▶ DATA FOR REVIEW:
○ ○ ○ ○
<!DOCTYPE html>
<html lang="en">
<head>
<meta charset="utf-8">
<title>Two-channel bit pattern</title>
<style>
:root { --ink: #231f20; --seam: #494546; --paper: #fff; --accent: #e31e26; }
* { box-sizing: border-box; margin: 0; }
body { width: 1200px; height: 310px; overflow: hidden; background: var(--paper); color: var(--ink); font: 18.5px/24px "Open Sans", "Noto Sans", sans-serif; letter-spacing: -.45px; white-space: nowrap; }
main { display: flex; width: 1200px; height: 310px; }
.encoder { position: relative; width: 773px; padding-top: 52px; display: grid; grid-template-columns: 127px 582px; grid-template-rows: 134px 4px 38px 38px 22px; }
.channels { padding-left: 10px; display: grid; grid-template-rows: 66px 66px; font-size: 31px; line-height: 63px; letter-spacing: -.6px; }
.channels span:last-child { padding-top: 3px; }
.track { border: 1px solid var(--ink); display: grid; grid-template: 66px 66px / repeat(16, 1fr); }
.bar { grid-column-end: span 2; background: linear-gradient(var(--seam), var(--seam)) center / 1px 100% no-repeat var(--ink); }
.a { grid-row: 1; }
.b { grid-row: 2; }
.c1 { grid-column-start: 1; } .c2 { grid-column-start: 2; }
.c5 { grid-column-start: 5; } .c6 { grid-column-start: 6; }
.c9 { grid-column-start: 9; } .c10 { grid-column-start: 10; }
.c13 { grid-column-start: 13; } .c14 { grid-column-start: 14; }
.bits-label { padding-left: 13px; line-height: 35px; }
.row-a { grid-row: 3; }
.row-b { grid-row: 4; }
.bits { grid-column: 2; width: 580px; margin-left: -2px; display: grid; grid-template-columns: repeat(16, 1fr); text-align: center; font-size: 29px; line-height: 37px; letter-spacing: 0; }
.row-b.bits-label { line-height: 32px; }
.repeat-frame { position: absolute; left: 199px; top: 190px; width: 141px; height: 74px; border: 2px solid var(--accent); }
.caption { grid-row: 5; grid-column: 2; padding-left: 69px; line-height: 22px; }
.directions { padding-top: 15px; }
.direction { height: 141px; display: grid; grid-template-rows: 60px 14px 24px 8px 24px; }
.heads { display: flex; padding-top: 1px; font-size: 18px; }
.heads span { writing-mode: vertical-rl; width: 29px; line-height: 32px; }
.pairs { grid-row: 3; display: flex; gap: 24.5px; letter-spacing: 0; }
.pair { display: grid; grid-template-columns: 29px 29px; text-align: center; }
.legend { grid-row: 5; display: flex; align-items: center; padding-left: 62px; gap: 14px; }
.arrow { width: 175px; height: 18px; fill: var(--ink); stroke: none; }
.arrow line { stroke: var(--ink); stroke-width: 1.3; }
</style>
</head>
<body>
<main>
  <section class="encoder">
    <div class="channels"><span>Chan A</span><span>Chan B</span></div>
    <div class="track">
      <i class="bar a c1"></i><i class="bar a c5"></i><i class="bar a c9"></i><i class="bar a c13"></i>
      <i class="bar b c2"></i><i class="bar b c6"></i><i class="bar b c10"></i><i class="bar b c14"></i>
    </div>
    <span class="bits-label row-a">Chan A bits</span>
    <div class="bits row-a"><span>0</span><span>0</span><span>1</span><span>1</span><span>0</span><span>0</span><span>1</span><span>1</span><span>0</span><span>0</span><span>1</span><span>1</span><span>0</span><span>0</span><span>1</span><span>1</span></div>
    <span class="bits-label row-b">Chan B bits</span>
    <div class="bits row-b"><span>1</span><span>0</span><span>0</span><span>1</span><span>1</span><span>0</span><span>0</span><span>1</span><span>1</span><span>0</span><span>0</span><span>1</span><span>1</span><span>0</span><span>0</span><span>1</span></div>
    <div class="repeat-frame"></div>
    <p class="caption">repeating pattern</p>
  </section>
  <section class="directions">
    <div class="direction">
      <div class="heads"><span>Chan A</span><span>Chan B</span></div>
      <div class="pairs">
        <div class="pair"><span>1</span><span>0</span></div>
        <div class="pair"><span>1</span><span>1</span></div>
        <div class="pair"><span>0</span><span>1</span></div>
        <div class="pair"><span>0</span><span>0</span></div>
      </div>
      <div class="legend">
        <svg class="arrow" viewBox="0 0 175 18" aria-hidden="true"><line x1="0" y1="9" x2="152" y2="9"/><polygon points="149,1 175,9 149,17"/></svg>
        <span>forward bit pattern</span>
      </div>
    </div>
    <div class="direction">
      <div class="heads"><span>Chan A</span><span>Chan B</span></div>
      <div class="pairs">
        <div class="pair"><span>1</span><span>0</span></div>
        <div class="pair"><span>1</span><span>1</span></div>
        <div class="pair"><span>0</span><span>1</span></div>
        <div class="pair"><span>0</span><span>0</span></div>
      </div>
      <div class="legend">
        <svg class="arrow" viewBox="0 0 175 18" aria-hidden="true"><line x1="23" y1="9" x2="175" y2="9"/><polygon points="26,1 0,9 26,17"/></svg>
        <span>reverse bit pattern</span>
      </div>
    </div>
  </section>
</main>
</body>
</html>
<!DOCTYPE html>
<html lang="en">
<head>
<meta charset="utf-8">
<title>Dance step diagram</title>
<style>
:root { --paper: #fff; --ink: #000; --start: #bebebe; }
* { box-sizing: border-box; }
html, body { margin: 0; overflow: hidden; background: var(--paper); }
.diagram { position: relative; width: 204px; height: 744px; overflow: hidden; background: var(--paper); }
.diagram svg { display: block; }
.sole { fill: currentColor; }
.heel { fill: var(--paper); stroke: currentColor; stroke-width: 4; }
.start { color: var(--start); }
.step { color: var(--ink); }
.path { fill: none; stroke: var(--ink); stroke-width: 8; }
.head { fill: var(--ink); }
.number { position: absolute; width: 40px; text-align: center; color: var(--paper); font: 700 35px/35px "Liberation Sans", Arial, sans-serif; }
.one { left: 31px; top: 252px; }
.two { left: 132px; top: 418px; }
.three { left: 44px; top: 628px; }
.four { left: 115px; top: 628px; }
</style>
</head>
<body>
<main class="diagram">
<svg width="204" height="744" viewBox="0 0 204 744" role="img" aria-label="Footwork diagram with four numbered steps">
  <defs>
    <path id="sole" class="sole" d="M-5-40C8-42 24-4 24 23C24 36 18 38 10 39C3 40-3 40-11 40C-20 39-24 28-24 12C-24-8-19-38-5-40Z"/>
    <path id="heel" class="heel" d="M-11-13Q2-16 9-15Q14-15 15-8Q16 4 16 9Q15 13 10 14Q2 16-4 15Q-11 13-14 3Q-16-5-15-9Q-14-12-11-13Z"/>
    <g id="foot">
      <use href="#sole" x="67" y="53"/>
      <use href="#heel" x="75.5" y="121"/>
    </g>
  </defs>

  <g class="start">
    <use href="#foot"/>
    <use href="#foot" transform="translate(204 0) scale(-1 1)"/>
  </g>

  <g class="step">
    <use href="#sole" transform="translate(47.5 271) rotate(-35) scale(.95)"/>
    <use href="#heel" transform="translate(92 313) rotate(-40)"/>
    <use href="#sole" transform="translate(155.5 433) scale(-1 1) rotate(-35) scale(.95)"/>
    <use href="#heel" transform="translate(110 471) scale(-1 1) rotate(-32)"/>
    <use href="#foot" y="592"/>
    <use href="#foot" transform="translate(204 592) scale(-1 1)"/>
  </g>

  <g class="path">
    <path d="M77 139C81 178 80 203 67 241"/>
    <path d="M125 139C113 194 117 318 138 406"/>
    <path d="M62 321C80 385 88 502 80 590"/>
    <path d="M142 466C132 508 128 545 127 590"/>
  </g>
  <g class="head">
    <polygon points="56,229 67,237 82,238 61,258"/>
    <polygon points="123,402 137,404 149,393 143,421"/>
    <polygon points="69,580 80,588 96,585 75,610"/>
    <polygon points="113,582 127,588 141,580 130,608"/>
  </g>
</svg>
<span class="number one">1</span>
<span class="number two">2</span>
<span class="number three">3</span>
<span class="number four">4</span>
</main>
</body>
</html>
○ ○ ○ ○
▶ WHAT TO DO: Please go line by line through the records above, copying each one that holds the string "four".

▶ TASK OUTPUT:
.four { left: 115px; top: 628px; }
<svg width="204" height="744" viewBox="0 0 204 744" role="img" aria-label="Footwork diagram with four numbered steps">
<span class="number four">4</span>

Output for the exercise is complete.